For Morocco, even a draw would have been an underwhelming result against Iran, but conceding late sent their campaign into a downward spiral from which it never recovered and they were the first team officially eliminated from the competition. The Atlas Lions gave a good account of themselves in their second group game on Wednesday, where they largely outplayed the European champions Portugal. However, they never recovered from a fourth-minute winner from Cristiano Ronaldo, who headed home after — you guessed it — a corner! Morocco go home after largely bossing both of their matches — they were comfortably the better, more proactive team in both — but after conceding twice from set pieces.

Nigeria, too, disappointed in their opener against Croatia, although they did largely limit the Europeans’ chances on goal — at least during open play. Croatia opened the scoring from a corner when Oghenekaro Etebo deflected Mario Mandzukic’s effort past Francis Uzoho. The contest was taken out of their reach when William Troost-Ekong hauled down Mandzukic in the box and the referee awarded a penalty which Luka Modric duly dispatched.

Even Senegal, who picked up the continent’s only points so far with a 2-1 victory over Poland in their opener, were undone by a set piece. Indeed, the Poles’ goal — which was enough to set up a nervy finale — came when Gregorz Krychowiak headed home from Kamil Grosicki’s free kick. Again, another set piece, and another African side who are unable to defend it effectively. That this should happen for Senegal, whose physical prowess, height, athleticism, and aerial threat should give them an advantage in set piece situations, is particularly concerning.

Only in Egypt’s 3-1 defeat by Russia on Tuesday, when all three goals came from open play, did Africa’s sides concede a goal that didn’t come from a set piece.

Tallying up, Africa have conceded 11 goals in seven matches so far this tournament, with eight of the goals in six of the matches coming from set pieces.

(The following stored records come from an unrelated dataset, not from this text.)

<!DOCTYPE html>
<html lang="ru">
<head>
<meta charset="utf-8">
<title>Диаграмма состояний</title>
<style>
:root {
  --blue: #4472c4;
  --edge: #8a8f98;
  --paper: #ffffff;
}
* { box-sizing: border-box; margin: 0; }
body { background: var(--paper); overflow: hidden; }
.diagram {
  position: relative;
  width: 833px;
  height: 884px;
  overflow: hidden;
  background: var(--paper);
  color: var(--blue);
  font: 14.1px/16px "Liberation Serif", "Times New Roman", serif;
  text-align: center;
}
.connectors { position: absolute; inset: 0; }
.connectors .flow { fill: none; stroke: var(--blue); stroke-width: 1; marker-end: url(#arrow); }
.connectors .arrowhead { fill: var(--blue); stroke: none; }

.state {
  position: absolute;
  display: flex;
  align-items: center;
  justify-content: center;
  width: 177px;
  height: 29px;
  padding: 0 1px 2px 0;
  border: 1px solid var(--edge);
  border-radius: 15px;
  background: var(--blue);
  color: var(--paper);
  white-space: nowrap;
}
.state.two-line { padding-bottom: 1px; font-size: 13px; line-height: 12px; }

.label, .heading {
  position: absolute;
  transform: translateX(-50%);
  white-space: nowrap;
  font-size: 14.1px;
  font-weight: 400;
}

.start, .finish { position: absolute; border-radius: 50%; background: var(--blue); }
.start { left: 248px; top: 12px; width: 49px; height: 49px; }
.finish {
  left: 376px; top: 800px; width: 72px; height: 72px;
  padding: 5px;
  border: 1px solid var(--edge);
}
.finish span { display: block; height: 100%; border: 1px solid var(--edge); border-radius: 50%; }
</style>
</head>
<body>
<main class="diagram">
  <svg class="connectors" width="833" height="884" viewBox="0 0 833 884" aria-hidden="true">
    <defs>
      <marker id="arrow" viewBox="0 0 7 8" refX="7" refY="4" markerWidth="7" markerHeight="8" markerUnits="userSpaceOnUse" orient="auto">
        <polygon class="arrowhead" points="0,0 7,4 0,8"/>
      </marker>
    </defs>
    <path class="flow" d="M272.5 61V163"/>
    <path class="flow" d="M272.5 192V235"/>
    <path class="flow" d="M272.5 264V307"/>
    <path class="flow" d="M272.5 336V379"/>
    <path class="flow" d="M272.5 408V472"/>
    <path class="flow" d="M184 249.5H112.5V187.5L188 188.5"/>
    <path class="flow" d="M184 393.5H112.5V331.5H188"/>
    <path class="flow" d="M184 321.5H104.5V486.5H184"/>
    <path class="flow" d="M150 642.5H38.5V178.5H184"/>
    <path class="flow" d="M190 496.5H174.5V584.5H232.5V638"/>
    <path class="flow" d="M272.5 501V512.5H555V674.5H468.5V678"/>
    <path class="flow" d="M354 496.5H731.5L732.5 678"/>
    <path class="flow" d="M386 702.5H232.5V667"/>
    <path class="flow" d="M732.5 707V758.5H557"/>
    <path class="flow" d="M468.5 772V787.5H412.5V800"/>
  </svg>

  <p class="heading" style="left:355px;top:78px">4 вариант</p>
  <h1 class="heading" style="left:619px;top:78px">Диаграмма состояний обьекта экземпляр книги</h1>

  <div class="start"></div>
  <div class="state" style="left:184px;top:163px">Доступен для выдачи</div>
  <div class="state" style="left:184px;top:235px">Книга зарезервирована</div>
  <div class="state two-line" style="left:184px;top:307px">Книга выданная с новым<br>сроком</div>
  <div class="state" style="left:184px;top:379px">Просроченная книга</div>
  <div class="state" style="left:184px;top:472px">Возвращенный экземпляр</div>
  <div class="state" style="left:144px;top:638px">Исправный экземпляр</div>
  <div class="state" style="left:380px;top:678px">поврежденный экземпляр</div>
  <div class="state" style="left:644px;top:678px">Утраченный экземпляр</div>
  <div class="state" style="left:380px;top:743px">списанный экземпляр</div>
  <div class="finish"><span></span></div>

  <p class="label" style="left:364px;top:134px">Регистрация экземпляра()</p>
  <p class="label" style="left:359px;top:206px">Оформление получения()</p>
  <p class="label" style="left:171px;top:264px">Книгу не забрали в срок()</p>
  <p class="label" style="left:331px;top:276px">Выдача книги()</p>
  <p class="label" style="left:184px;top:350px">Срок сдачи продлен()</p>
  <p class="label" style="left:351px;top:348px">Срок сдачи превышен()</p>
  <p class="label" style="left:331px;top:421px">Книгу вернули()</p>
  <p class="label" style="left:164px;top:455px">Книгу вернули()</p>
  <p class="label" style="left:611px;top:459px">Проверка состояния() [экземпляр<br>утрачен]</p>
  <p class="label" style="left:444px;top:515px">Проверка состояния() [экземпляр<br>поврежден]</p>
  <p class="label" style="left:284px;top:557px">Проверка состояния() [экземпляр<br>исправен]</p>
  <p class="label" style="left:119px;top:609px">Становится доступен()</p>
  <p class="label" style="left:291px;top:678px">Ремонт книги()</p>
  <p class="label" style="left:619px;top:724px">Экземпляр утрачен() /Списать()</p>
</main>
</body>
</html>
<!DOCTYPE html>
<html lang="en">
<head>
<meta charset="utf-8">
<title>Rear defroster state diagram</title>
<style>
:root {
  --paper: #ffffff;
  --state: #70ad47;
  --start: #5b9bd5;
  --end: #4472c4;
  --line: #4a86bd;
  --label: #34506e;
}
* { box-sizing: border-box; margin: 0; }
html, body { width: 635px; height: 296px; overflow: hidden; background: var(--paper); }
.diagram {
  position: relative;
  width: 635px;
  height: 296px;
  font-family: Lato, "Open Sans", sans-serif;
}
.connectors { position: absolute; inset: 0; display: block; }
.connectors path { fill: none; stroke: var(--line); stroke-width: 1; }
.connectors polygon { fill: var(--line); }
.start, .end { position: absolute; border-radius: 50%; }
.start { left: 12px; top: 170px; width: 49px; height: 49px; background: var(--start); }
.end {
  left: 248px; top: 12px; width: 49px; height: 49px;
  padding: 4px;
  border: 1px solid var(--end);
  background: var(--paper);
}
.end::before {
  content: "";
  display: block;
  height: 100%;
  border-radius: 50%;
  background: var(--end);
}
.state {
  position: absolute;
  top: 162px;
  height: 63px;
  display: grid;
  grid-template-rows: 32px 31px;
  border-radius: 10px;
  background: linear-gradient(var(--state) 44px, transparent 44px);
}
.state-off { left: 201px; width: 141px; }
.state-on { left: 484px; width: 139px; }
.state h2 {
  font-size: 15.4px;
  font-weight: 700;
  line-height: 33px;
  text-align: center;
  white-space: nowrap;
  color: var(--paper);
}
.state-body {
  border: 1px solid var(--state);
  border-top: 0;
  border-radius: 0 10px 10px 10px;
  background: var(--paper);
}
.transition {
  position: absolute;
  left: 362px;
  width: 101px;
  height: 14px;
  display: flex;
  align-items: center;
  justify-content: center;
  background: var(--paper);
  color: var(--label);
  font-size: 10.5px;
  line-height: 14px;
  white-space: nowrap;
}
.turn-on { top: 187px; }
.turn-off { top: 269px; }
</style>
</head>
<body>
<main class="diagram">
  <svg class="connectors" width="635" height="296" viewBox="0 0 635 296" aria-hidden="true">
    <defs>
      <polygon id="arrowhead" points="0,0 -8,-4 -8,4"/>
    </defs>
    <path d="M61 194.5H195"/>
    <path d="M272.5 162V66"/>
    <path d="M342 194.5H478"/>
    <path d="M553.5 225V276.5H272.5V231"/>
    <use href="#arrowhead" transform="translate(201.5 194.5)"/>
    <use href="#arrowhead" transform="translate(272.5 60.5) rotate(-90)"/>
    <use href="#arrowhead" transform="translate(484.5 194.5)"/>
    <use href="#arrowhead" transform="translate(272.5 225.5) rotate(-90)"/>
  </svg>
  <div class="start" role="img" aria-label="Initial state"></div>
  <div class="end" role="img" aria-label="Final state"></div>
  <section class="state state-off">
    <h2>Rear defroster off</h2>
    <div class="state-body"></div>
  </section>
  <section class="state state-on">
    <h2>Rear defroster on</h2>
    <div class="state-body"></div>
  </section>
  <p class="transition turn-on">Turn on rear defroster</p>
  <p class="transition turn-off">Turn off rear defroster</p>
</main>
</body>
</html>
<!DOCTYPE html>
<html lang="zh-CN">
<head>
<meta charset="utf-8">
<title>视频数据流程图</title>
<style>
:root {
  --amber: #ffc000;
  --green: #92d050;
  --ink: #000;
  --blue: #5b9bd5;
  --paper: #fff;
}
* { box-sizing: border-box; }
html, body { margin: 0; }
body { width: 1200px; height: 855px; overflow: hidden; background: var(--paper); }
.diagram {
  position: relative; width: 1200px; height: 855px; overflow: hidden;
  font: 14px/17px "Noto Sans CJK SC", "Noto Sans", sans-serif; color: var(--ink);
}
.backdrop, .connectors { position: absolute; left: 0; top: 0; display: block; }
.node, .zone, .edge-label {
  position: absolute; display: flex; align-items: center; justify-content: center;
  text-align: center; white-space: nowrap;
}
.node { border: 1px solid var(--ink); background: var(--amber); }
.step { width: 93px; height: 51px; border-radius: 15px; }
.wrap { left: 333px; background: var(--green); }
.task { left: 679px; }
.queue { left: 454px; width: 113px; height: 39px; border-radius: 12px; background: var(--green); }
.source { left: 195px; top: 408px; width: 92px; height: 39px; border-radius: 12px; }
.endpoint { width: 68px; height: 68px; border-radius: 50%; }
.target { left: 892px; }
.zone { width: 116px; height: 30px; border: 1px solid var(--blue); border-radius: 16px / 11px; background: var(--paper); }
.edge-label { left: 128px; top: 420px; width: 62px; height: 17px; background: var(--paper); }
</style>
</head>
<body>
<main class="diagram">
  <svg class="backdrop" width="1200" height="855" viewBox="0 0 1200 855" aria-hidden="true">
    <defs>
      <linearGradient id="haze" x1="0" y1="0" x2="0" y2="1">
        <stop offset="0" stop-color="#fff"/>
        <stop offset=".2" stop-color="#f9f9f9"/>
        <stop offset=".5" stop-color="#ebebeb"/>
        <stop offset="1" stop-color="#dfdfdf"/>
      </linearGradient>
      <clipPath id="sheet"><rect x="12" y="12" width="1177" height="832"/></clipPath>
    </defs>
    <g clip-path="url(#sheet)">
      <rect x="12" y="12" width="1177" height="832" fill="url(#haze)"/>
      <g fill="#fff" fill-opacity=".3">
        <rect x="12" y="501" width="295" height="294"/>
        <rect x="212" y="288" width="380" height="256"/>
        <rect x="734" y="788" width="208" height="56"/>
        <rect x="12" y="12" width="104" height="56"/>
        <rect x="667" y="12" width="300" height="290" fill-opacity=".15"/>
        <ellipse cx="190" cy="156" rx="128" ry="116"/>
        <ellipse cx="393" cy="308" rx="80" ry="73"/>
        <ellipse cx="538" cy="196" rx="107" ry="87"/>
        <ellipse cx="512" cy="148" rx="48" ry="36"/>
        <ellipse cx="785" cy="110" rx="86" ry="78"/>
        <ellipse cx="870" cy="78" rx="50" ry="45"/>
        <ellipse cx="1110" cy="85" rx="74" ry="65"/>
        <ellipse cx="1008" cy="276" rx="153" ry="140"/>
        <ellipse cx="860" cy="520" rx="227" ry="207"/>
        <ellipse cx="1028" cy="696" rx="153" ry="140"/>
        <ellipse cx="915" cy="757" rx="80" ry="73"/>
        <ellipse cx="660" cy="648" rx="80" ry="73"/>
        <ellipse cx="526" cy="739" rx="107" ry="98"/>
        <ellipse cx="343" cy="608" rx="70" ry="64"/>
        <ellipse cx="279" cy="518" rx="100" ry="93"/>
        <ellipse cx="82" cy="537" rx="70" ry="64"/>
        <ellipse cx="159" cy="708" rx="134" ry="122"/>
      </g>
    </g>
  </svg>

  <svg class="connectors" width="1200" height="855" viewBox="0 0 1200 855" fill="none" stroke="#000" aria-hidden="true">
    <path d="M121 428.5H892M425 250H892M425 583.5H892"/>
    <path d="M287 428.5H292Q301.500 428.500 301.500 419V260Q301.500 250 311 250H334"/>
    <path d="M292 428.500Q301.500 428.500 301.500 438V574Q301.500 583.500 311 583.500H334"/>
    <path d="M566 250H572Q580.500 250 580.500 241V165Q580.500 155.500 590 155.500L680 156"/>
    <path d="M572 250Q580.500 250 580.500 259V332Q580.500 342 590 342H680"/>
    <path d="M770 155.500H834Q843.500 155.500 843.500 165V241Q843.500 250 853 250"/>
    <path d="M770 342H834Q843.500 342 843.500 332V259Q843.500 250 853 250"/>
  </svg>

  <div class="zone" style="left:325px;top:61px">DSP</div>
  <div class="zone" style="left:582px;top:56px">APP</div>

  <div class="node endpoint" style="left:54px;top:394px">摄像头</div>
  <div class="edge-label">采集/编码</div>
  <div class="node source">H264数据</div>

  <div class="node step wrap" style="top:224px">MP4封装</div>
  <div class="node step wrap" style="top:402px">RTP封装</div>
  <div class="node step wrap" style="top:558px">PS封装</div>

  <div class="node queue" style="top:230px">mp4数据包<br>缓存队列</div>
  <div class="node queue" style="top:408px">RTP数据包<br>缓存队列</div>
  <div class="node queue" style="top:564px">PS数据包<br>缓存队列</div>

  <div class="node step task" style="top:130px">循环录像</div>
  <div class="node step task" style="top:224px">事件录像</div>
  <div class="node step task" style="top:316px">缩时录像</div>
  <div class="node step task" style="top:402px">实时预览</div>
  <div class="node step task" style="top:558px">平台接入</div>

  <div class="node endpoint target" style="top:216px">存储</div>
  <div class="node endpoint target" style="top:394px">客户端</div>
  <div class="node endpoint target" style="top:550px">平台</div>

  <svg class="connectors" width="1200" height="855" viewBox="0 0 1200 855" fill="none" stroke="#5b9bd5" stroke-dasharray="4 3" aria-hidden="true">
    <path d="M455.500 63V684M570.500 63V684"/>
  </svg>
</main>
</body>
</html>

Nigeria, Tunisia and Senegal have, at the time of writing, only been undone by set pieces, while Morocco have already been eliminated after conceding twice, with both goals coming from set pieces.

It’s a frustrating statistic.

Set pieces are traditionally seen as an area of the game which can be ‘got right’ by anyone with good organisation and discipline. Obviously, physical qualities and technical delivery make a difference, but proficient drilling on the training ground — as well as a coherent strategy — can make set pieces an area of strength for a side, both offensively and defensively.

Any Premier League observer over the years could tell you of how the likes of Sam Allardyce or Tony Pulis have come into an ailing club and overseen an instant improvement by ‘getting the basics right’, which include implementing successful set-piece drills.

Concentration, focus, and players of the right mentality are also imperative. Conversely, naivety can undermine 90 minutes of intense effort. One can perhaps forgive teenage goalkeeper Francis Uzoho for not yet having the authority to organise his defence yet, although Mohamed Amine Ben Amor’s careless late play to give England a corner at the death vs. Tunisia cannot be excused.

Certainly, Nigeria have little excuse for their struggles against Poland, particularly after their failings from set pieces were exposed during the pre-tournament friendlies.

For Gernot Rohr to still be having problems from these areas at the World Cup represents, surely, a failing on the part of him and his coaching staff.

It may be a similar story for Herve Renard of Morocco. He’s constructed a team with such an excellent defensive schema—they didn’t concede at all during the qualifiers and haven’t let one in from open play here — but who have twice been undone by set pieces in Russia.

Individual mistakes have certainly played their part, but as Rohr acknowledged after his side’s opener, Nigeria need to be “more professional on set pieces”. 

Perhaps Africa’s failure to deal with set pieces during this summer’s tournament is simply due to a failing on the part of the continent’s coaches—homegrown or otherwise—to implement a ‘professional’ enough approach to and training strategy for defending corners and free kicks.

Unless Tunisia, Nigeria and Senegal can make improvements quickly, Africa’s achilles heel in Russia may see that trio swiftly following Egypt and Morocco to the exit door.